» TASK TO CARRY OUT: Search the data below for the string "green". Extract every line that contains it.

*** Begin section ***

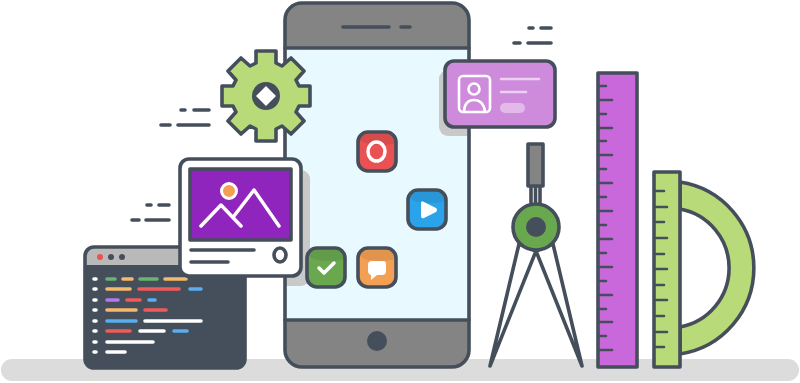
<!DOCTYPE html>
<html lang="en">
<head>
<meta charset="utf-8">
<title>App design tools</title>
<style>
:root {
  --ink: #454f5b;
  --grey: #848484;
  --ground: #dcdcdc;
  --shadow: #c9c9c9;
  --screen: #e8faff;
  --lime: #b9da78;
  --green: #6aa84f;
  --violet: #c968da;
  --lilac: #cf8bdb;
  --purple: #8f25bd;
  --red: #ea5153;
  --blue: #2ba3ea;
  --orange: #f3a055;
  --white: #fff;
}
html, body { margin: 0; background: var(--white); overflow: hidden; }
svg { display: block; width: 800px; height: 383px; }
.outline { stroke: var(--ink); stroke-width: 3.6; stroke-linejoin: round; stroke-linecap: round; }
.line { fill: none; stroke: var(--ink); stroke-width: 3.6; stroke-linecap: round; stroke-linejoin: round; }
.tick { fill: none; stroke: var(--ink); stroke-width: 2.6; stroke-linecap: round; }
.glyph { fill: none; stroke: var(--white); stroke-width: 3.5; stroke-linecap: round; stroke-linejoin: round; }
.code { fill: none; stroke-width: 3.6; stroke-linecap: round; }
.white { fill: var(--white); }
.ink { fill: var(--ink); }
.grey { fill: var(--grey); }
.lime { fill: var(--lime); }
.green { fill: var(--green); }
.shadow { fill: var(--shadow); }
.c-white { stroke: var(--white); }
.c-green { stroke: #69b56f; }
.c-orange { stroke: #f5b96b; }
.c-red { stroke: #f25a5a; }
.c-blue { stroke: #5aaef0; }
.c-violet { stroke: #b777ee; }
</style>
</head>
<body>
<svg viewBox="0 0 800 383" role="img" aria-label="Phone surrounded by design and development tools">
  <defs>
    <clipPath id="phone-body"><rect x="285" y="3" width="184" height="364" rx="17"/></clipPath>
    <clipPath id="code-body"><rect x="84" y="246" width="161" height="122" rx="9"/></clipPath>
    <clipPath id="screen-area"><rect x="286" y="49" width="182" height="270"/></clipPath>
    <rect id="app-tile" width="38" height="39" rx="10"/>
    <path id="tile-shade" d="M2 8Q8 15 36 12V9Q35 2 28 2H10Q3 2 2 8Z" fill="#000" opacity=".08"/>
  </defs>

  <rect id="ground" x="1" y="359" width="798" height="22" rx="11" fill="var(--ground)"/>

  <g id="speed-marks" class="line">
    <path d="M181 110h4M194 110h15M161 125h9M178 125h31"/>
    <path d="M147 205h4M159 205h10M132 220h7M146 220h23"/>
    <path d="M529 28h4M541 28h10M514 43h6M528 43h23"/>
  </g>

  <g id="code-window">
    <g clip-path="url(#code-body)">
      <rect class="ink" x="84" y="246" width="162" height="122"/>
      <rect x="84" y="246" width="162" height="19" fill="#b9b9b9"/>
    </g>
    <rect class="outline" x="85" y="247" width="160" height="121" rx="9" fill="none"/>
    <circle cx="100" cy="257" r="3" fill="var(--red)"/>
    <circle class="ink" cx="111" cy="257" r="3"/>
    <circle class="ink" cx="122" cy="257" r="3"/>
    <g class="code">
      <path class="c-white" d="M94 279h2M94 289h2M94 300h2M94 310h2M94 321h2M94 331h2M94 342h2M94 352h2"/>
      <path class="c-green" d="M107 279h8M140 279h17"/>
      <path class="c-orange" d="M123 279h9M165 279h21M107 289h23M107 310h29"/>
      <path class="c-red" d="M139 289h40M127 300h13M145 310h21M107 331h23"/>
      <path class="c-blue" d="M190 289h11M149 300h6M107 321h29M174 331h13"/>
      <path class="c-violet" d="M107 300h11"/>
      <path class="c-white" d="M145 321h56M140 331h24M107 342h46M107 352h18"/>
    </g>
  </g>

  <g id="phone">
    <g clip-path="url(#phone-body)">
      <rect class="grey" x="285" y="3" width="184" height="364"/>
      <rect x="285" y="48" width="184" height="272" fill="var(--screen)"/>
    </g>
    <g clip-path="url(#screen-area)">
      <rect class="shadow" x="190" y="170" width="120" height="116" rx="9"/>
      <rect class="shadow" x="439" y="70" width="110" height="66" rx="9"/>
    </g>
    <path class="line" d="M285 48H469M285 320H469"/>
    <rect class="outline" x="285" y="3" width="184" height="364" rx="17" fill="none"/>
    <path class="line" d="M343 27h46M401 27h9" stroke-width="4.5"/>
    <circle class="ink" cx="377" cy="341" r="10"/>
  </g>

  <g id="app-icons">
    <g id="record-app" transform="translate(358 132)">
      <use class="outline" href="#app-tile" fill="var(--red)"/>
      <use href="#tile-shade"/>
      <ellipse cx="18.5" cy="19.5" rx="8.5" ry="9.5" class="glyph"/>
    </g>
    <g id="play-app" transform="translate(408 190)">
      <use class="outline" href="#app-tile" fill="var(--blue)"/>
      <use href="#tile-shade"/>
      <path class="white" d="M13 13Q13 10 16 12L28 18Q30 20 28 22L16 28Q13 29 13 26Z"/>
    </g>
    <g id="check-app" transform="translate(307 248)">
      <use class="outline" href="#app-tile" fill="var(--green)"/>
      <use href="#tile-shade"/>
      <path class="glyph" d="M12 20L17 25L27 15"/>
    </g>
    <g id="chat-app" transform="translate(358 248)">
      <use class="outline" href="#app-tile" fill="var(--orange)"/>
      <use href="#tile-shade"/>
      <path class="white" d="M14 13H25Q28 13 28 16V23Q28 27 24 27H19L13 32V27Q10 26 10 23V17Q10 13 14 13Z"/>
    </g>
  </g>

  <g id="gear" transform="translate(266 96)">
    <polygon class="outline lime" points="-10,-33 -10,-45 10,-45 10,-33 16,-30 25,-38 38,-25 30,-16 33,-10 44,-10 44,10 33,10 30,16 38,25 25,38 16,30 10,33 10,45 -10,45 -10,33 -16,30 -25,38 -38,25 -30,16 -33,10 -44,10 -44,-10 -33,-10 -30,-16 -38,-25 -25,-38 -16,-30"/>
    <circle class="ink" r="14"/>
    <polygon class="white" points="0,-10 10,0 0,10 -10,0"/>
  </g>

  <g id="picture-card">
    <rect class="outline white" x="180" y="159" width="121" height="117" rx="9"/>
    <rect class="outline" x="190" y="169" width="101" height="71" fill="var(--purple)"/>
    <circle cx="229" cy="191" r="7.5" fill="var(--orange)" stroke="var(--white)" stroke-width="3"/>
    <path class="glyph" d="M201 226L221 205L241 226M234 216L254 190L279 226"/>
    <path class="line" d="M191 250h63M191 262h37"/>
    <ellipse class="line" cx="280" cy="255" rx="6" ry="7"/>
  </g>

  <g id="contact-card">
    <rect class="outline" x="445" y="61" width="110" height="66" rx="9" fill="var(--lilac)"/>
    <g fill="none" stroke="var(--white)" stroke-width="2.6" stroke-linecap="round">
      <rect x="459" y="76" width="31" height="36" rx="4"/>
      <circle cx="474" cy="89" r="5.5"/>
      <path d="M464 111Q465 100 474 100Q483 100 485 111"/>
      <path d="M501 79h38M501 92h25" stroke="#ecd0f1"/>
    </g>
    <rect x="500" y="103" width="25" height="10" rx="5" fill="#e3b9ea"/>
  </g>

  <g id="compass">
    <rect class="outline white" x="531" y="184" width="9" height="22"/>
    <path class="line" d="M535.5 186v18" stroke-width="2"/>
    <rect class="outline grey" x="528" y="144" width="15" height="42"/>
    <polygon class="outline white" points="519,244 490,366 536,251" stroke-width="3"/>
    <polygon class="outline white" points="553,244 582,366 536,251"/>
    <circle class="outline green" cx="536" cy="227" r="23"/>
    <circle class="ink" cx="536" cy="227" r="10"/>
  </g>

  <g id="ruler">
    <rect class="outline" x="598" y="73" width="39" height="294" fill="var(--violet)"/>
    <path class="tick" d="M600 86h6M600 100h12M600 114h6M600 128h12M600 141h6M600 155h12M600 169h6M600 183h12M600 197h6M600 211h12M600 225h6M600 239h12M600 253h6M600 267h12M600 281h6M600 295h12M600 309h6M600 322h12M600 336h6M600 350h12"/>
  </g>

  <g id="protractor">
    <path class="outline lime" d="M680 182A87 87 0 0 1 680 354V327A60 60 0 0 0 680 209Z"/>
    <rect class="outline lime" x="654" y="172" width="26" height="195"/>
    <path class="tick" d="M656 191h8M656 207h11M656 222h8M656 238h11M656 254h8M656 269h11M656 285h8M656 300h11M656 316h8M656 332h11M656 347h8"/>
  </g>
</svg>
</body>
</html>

*** End section ***

» EXERCISE OUTPUT:
  --green: #6aa84f;
.green { fill: var(--green); }
.c-green { stroke: #69b56f; }
      <path class="c-green" d="M107 279h8M140 279h17"/>
      <use class="outline" href="#app-tile" fill="var(--green)"/>
    <circle class="outline green" cx="536" cy="227" r="23"/>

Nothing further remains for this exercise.